* ASSIGNMENT:
Leave out the pictures, and retype the remaining data exactly.

[Saved entries]
###
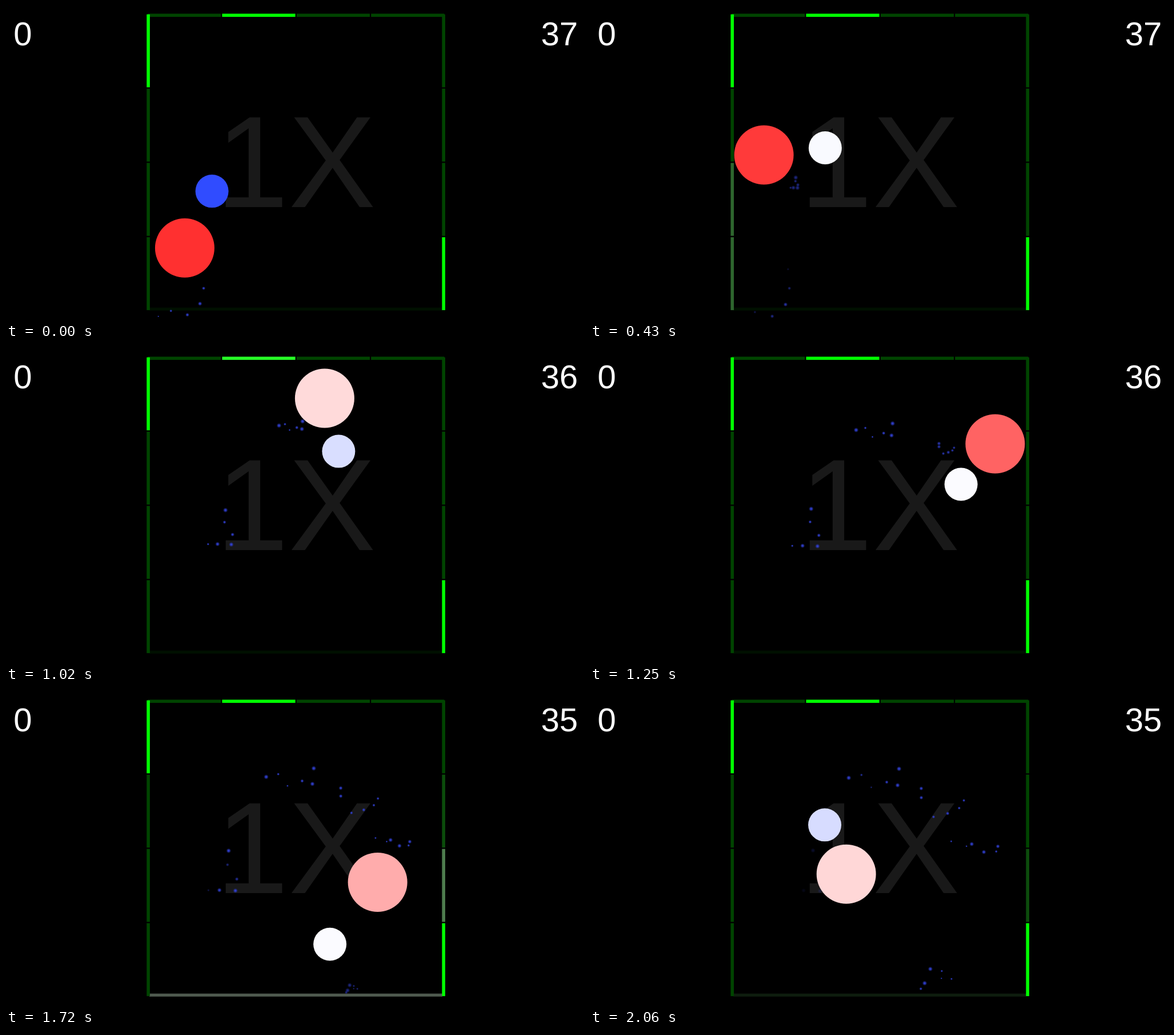
Animation, 1012 px wide and 553 px high, one loop 2090 ms. Source, as an HTML page:

```html
<!DOCTYPE html>
<html lang="en">
<head>
<meta charset="utf-8">
<title>Bouncing balls</title>
<style>
  html, body { margin: 0; width: 100%; height: 100%; overflow: hidden; background: #000; }
  svg { display: block; width: 100%; height: 100%; }
  text { font-family: "Liberation Sans", Arial, sans-serif; }
</style>
</head>
<body>
<svg viewBox="0 0 1012 553">
  <defs>
    <radialGradient id="spark">
      <stop offset="0" stop-color="#3a4af0"/>
      <stop offset=".45" stop-color="#2e3cc8" stop-opacity=".75"/>
      <stop offset="1" stop-color="#2030a0" stop-opacity="0"/>
    </radialGradient>
  </defs>
  <text x="507.4" y="353.4" font-size="229" text-anchor="middle" fill="#191919">1X</text>
  <g id="walls"></g>
  <g id="sparks"></g>
  <g id="balls"></g>
  <g fill="#fff" font-size="58">
    <text x="13.3" y="69.2">0</text>
    <text id="timer" x="1001.2" y="69.2" text-anchor="end">37</text>
  </g>
</svg>
<script>
const LOOP = 2090, BALL_FADE = 300, WALL_FADE = 520;
const LEFT = 246.3, TOP = 13.5, RIGHT = 769, BOTTOM = 534.7, THICK = 5.6, PITCH = 130.4;
const DARK = [0, 68, 0], LIT = [0, 255, 0], FLOOR = [0, 16, 0];
const $ = id => document.getElementById(id);
const clamp = v => Math.min(1, Math.max(0, v));

function set(el, attrs) {
  for (const k in attrs) el.setAttribute(k, attrs[k]);
  return el;
}
function add(parent, tag, attrs) {
  const el = document.createElementNS("http://www.w3.org/2000/svg", tag);
  return set($(parent).appendChild(el), attrs);
}
function whiten(rgb, u) {
  return `rgb(${rgb.map(c => Math.round(c + (255 - c) * u)).join()})`;
}

// Fades from 1 to 0 after the latest hit
function flash(hits, t, fade) {
  const last = hits.filter(h => h <= t).pop();
  return last === undefined ? 0 : clamp(1 - (t - last) / fade);
}

// Balls fly straight from one bounce [time, x, y] to the next
function ball(r, rgb, path) {
  return { r, rgb, path, hits: path.slice(1).map(p => p[0]), el: add("balls", "circle", { r }) };
}
const balls = [
  ball(52, [255, 48, 48], [[0, 313, 425], [145, 304, 395], [432, 304.5, 261], [702, 413, 71],
    [968, 530, 94], [1025, 560, 86], [1255, 712, 168], [1600, 711, 336], [2003, 510, 329], [2090, 418, 315]]),
  ball(29, [48, 76, 255], [[0, 360.5, 325.3], [422, 409.5, 251.4], [702, 481.5, 178], [966, 566, 166],
    [1245, 649, 235], [1350, 660, 280], [1610, 605, 500], [1715, 569.5, 446.5], [2003, 455, 270], [2090, 389, 215]])
];

// A wall glows when a bounce touches it
function wall(x, y, width, height, rgb) {
  const touches = (b, [, px, py]) => {
    const dx = px - Math.min(x + width, Math.max(x, px));
    const dy = py - Math.min(y + height, Math.max(y, py));
    return Math.hypot(dx, dy) < b.r + 2;
  };
  const hits = balls.flatMap(b => b.path.slice(1).filter(p => touches(b, p)).map(p => p[0]));
  return { rgb, hits, el: add("walls", "rect", { x, y, width, height }) };
}
const walls = [wall(LEFT + 4.7, BOTTOM - 5.2, 513, 5.2, FLOOR)];
for (let i = 0; i < 4; i++) {
  const shift = i * PITCH;
  walls.push(
    wall(LEFT + 1.7 + shift, TOP, 128.2, THICK, i == 1 ? LIT : DARK),
    wall(LEFT, TOP + 1.2 + shift, THICK, 128, i == 0 ? LIT : DARK),
    wall(RIGHT - THICK, TOP + 1.2 + shift, THICK, 128, i == 3 ? LIT : DARK)
  );
}

// Each burst: time, origin, heading; six sparks fan out and slow down
let seed = 7;
const random = () => (seed = seed * 16807 % 2147483647) / 2147483647;
const bursts = [
  [-1000, 290, 495, .8], [320, 350, 309, .4], [790, 500, 120, 1.5],
  [1100, 628, 164, 1.9], [1350, 687, 240, 1.8], [1610, 605, 531, -1.7]
];
const sparks = bursts.flatMap(([start, x, y, heading]) => Array.from({ length: 6 }, (_, i) => {
  const angle = heading + (i - 2.5) * .45 + (random() - .5) * .4;
  const reach = 35 + 35 * random(), size = 1 + 2.3 * random();
  return {
    start, x, y, dx: reach * Math.cos(angle), dy: reach * Math.sin(angle), life: 1200 + 200 * size,
    el: add("sparks", "circle", { r: size * 1.4, fill: "url(#spark)" })
  };
}));

function position(path, t) {
  const i = path.findIndex(p => p[0] > t);
  const [t0, x0, y0] = path[i - 1], [t1, x1, y1] = path[i];
  const u = (t - t0) / (t1 - t0);
  return { cx: x0 + (x1 - x0) * u, cy: y0 + (y1 - y0) * u };
}

function draw(t) {
  for (const w of walls) set(w.el, { fill: whiten(w.rgb, .4 * flash(w.hits, t, WALL_FADE)) });
  for (const b of balls) {
    set(b.el, { ...position(b.path, t), fill: whiten(b.rgb, flash(b.hits, t, BALL_FADE)) });
  }
  for (const s of sparks) {
    const age = t - s.start;
    const spread = 1 - Math.exp(-.0026 * Math.max(0, age));
    set(s.el, {
      cx: s.x + s.dx * spread,
      cy: s.y + s.dy * spread,
      opacity: clamp(Math.min(age / 180, (s.life - age) / 400))
    });
  }
  $("timer").textContent = 37 - Math.floor((t + 400) / 1000);
}

const began = performance.now();
function tick() {
  draw((performance.now() - began) % LOOP);
  requestAnimationFrame(tick);
}
tick();
</script>
</body>
</html>
```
###
* COMPLETED EXERCISE:
Animation, 1012 px wide and 553 px high, one loop 2090 ms. Source, as an HTML page:

```html
<!DOCTYPE html>
<html lang="en">
<head>
<meta charset="utf-8">
<title>Bouncing balls</title>
<style>
  html, body { margin: 0; width: 100%; height: 100%; overflow: hidden; background: #000; }
  svg { display: block; width: 100%; height: 100%; }
  text { font-family: "Liberation Sans", Arial, sans-serif; }
</style>
</head>
<body>
<svg viewBox="0 0 1012 553">
  <defs>
    <radialGradient id="spark">
      <stop offset="0" stop-color="#3a4af0"/>
      <stop offset=".45" stop-color="#2e3cc8" stop-opacity=".75"/>
      <stop offset="1" stop-color="#2030a0" stop-opacity="0"/>
    </radialGradient>
  </defs>
  <text x="507.4" y="353.4" font-size="229" text-anchor="middle" fill="#191919">1X</text>
  <g id="walls"></g>
  <g id="sparks"></g>
  <g id="balls"></g>
  <g fill="#fff" font-size="58">
    <text x="13.3" y="69.2">0</text>
    <text id="timer" x="1001.2" y="69.2" text-anchor="end">37</text>
  </g>
</svg>
<script>
const LOOP = 2090, BALL_FADE = 300, WALL_FADE = 520;
const LEFT = 246.3, TOP = 13.5, RIGHT = 769, BOTTOM = 534.7, THICK = 5.6, PITCH = 130.4;
const DARK = [0, 68, 0], LIT = [0, 255, 0], FLOOR = [0, 16, 0];
const $ = id => document.getElementById(id);
const clamp = v => Math.min(1, Math.max(0, v));

function set(el, attrs) {
  for (const k in attrs) el.setAttribute(k, attrs[k]);
  return el;
}
function add(parent, tag, attrs) {
  const el = document.createElementNS("http://www.w3.org/2000/svg", tag);
  return set($(parent).appendChild(el), attrs);
}
function whiten(rgb, u) {
  return `rgb(${rgb.map(c => Math.round(c + (255 - c) * u)).join()})`;
}

// Fades from 1 to 0 after the latest hit
function flash(hits, t, fade) {
  const last = hits.filter(h => h <= t).pop();
  return last === undefined ? 0 : clamp(1 - (t - last) / fade);
}

// Balls fly straight from one bounce [time, x, y] to the next
function ball(r, rgb, path) {
  return { r, rgb, path, hits: path.slice(1).map(p => p[0]), el: add("balls", "circle", { r }) };
}
const balls = [
  ball(52, [255, 48, 48], [[0, 313, 425], [145, 304, 395], [432, 304.5, 261], [702, 413, 71],
    [968, 530, 94], [1025, 560, 86], [1255, 712, 168], [1600, 711, 336], [2003, 510, 329], [2090, 418, 315]]),
  ball(29, [48, 76, 255], [[0, 360.5, 325.3], [422, 409.5, 251.4], [702, 481.5, 178], [966, 566, 166],
    [1245, 649, 235], [1350, 660, 280], [1610, 605, 500], [1715, 569.5, 446.5], [2003, 455, 270], [2090, 389, 215]])
];

// A wall glows when a bounce touches it
function wall(x, y, width, height, rgb) {
  const touches = (b, [, px, py]) => {
    const dx = px - Math.min(x + width, Math.max(x, px));
    const dy = py - Math.min(y + height, Math.max(y, py));
    return Math.hypot(dx, dy) < b.r + 2;
  };
  const hits = balls.flatMap(b => b.path.slice(1).filter(p => touches(b, p)).map(p => p[0]));
  return { rgb, hits, el: add("walls", "rect", { x, y, width, height }) };
}
const walls = [wall(LEFT + 4.7, BOTTOM - 5.2, 513, 5.2, FLOOR)];
for (let i = 0; i < 4; i++) {
  const shift = i * PITCH;
  walls.push(
    wall(LEFT + 1.7 + shift, TOP, 128.2, THICK, i == 1 ? LIT : DARK),
    wall(LEFT, TOP + 1.2 + shift, THICK, 128, i == 0 ? LIT : DARK),
    wall(RIGHT - THICK, TOP + 1.2 + shift, THICK, 128, i == 3 ? LIT : DARK)
  );
}

// Each burst: time, origin, heading; six sparks fan out and slow down
let seed = 7;
const random = () => (seed = seed * 16807 % 2147483647) / 2147483647;
const bursts = [
  [-1000, 290, 495, .8], [320, 350, 309, .4], [790, 500, 120, 1.5],
  [1100, 628, 164, 1.9], [1350, 687, 240, 1.8], [1610, 605, 531, -1.7]
];
const sparks = bursts.flatMap(([start, x, y, heading]) => Array.from({ length: 6 }, (_, i) => {
  const angle = heading + (i - 2.5) * .45 + (random() - .5) * .4;
  const reach = 35 + 35 * random(), size = 1 + 2.3 * random();
  return {
    start, x, y, dx: reach * Math.cos(angle), dy: reach * Math.sin(angle), life: 1200 + 200 * size,
    el: add("sparks", "circle", { r: size * 1.4, fill: "url(#spark)" })
  };
}));

function position(path, t) {
  const i = path.findIndex(p => p[0] > t);
  const [t0, x0, y0] = path[i - 1], [t1, x1, y1] = path[i];
  const u = (t - t0) / (t1 - t0);
  return { cx: x0 + (x1 - x0) * u, cy: y0 + (y1 - y0) * u };
}

function draw(t) {
  for (const w of walls) set(w.el, { fill: whiten(w.rgb, .4 * flash(w.hits, t, WALL_FADE)) });
  for (const b of balls) {
    set(b.el, { ...position(b.path, t), fill: whiten(b.rgb, flash(b.hits, t, BALL_FADE)) });
  }
  for (const s of sparks) {
    const age = t - s.start;
    const spread = 1 - Math.exp(-.0026 * Math.max(0, age));
    set(s.el, {
      cx: s.x + s.dx * spread,
      cy: s.y + s.dy * spread,
      opacity: clamp(Math.min(age / 180, (s.life - age) / 400))
    });
  }
  $("timer").textContent = 37 - Math.floor((t + 400) / 1000);
}

const began = performance.now();
function tick() {
  draw((performance.now() - began) % LOOP);
  requestAnimationFrame(tick);
}
tick();
</script>
</body>
</html>
```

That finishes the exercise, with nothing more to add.